House Speaker Tim Moore, R-Cleveland, along with other House Republican leaders, released budget plans for teacher and principal pay at a press conference earlier today.
The House Republican plan includes an average 4.8% pay raise for teachers (Editor’s Note: The following day, lawmakers clarified the teacher pay raise, saying that the actual average pay raise for teachers is 4.6%) in the first year of the biennium, an average 6.3% raise for assistant principals in the first year, and an average 10% pay increase for principals in the first year. Moore said that the average teacher salary should reach $55,600 by 2020 under this pay plan.
In addition, the principal salary schedule will now be tied to the teacher salary schedule under the budget so that if the teacher salary schedule changes, they both do.
If passed, these teacher pay raises over the biennium will mark the sixth and seventh consecutive pay increases from the General Assembly. The pay raises have started to make their impact felt. North Carolina moved up in the national rankings of average teacher pay from 37th last year to 29th this year.
“Our entire state can be very proud of this momentum that we have around these educational funding initiatives,” Moore said.
Rep. Jeffrey Elmore, R-Wilkes, said that the teacher pay plan in this budget focuses on veteran teachers because the state is seeing issues with teachers of 26 years or more retiring early. The pay plan will bring the top teacher salary to $60,500 at step 30 on the teacher pay scale.
Moore said that previous pay plans focused on teachers earlier in their careers because lawmakers were hearing from the state Department of Public Instruction that those were the ones most likely to leave their jobs. Now, things have changed, he said.
“Now we want to go back and do more for our veteran teachers,” said Moore.
In his budget plan, Democratic Gov. Roy Cooper proposed $600 million over two years to increase teacher pay as part of his goal of reaching the highest average salary in the southeast.

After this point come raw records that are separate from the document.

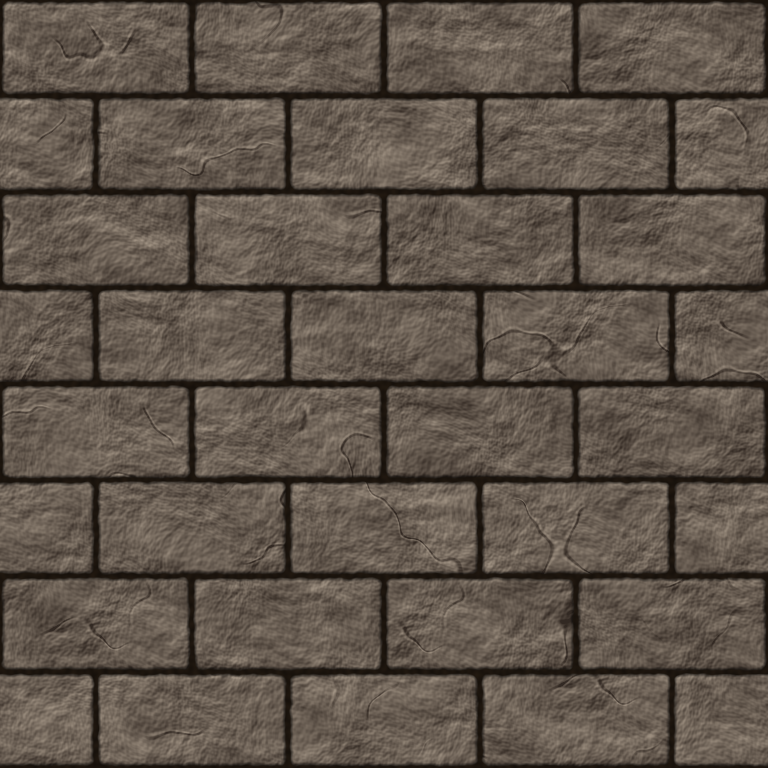
Reproduce this texture procedurally as a WebGL 1 fragment shader.

```glsl
precision highp float;
// Weathered grey-brown stone blocks in running bond with dark, narrow joints.

uniform vec2 u_resolution;

#define BLOCKS vec2(4.0, 8.0)
#define HALF_JOINT 0.0032
#define CORNER_RADIUS 0.008
#define EDGE_WEAR 0.0022
#define MOTTLE 0.34
#define RELIEF 1.7
#define CRACK_DEPTH 0.55
#define BLOCK_VARIATION 0.16
#define STONE_DARK vec3(0.285, 0.245, 0.213)
#define STONE_LIGHT vec3(0.535, 0.485, 0.432)
#define JOINT_COLOR vec3(0.105, 0.077, 0.050)

float hash(vec2 p) {
    return fract(sin(dot(p, vec2(127.1, 311.7))) * 43758.545);
}

vec2 gradient(vec2 cell, float period) {
    float angle = 6.28318 * hash(mod(cell, period) + 0.13 * period);
    return vec2(cos(angle), sin(angle));
}

// Gradient noise that wraps over one canvas; period is its cell count.
float noise(vec2 p, float period) {
    p *= period;
    vec2 i = floor(p);
    vec2 f = p - i;
    vec2 w = f * f * f * (f * (f * 6.0 - 15.0) + 10.0);
    vec2 e = vec2(1.0, 0.0);
    float a = dot(gradient(i, period), f);
    float b = dot(gradient(i + e.xy, period), f - e.xy);
    float c = dot(gradient(i + e.yx, period), f - e.yx);
    float d = dot(gradient(i + e.xx, period), f - e.xx);
    return mix(mix(a, b, w.x), mix(c, d, w.x), w.y);
}

// Rough stone surface; the whole-number shear keeps the wrap and slants the grain.
float stoneHeight(vec2 p) {
    p += 0.02 * vec2(noise(p, 11.0), noise(p + 0.37, 11.0));
    float sum = 0.0;
    float amplitude = 1.0;
    float period = 7.0;
    for (int i = 0; i < 6; i++) {
        vec2 q = i < 3 ? vec2(p.x - p.y, p.x + 2.0 * p.y) : p;
        sum += amplitude * noise(q, period);
        amplitude *= 0.72;
        period *= 2.0;
    }
    return sum;
}

// Broken hairlines: a dark groove with a pale lip beside it.
float crackTone(vec2 p, float seed) {
    vec2 q = p + 0.016 * vec2(noise(p, 31.0), noise(p + 0.61, 31.0));
    float line = noise(q, 10.0);
    float groove = 1.0 - smoothstep(0.004, 0.026, abs(line));
    float lip = 1.0 - smoothstep(0.0, 0.026, abs(line - 0.034));
    float patchMask = smoothstep(0.04, 0.22, noise(p + 0.29, 9.0));
    return CRACK_DEPTH * (0.6 * lip - groove) * patchMask * step(0.4, seed);
}

float roundedBox(vec2 p, vec2 halfSize, float radius) {
    vec2 q = abs(p) - halfSize + radius;
    return length(max(q, 0.0)) + min(max(q.x, q.y), 0.0) - radius;
}

void main() {
    vec2 uv = gl_FragCoord.xy / u_resolution;
    float pixel = 1.0 / min(u_resolution.x, u_resolution.y);

    // Block layout: every other course is shifted by half a block.
    vec2 grid = uv * BLOCKS;
    grid.x += 0.5 * (1.0 - mod(floor(grid.y), 2.0));
    vec2 block = mod(floor(grid), BLOCKS);
    vec2 local = (fract(grid) - 0.5) / BLOCKS;
    vec2 halfSize = 0.5 / BLOCKS - HALF_JOINT;

    // Each block cuts its surface from another part of the wrapped noise.
    vec2 p = uv + vec2(hash(block + 3.7), hash(block + 17.3));
    float wear = noise(p, 90.0) + 0.7 * noise(p, 32.0);
    float dist = roundedBox(local, halfSize, CORNER_RADIUS) + EDGE_WEAR * wear;

    // Mottling, relief lit from the upper left, and cracks.
    float height = stoneHeight(p);
    float relief = height - stoneHeight(p + vec2(-0.0015, 0.0022));
    float tone = 0.5 + MOTTLE * height + RELIEF * relief;
    tone += BLOCK_VARIATION * (hash(block + 41.9) - 0.5);
    tone += crackTone(p, hash(block + 29.1));

    // Rounded rims: pale along the top, shaded along the bottom.
    vec2 side = local / halfSize;
    vec2 slope = sign(side) * pow(abs(side), vec2(14.0, 8.0));
    float rim = smoothstep(-0.015, -0.003, dist);
    tone += 0.32 * rim * dot(slope, vec2(-0.4, 0.9));

    vec3 stone = mix(STONE_DARK, STONE_LIGHT, clamp(tone, -0.35, 1.35));
    stone *= mix(0.5, 1.0, smoothstep(0.0, 0.0045, -dist));

    vec3 joint = JOINT_COLOR * (1.0 + 0.4 * noise(uv, 120.0));
    float coverage = 1.0 - smoothstep(-pixel, pixel, dist);
    gl_FragColor = vec4(mix(joint, stone, coverage), 1.0);
}
```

This would round out to an average increase of 9.1% over the biennium for teachers.
The House Republican budget would also restore extra pay for teachers with advanced degrees, a move that many critics of the Republican-led General Assembly have been asking for since that pay was eliminated in the state budget in 2013.
“By doing that, restoring that policy, that really focuses on teachers that have less than 10 years,” Elmore said. “Many who have master’s pay have been grandfathered in. We see this as a retention tool.”
The NC Teaching Fellows program will also be expanded to include more universities, though the specific institutions haven’t been chosen yet.
This comes just one day before the full House appropriations committee takes up the budget at the same time that a teacher rally descends on downtown Raleigh. At least 33 school districts around the state have closed in anticipation of the rally. Among the demands from the teachers attending the rally are a 5% pay raise for all school employees, as well as a $15 minimum wage for all school personnel, a 5% cost of living adjustment for retirees, and restoration of extra pay for teachers with advanced degrees.
The House released other details of its budget plan late last week, including changes to school performance grades and money for school safety programs.
Moore also mentioned the teacher rally, saying that there is a two-hour break in the appropriations process tomorrow from 12 p.m. to 2 p.m. so that legislators can meet with teachers.
Expect more details of these pay plans tomorrow when they are discussed in the House appropriations committee, which starts at 8:30 a.m.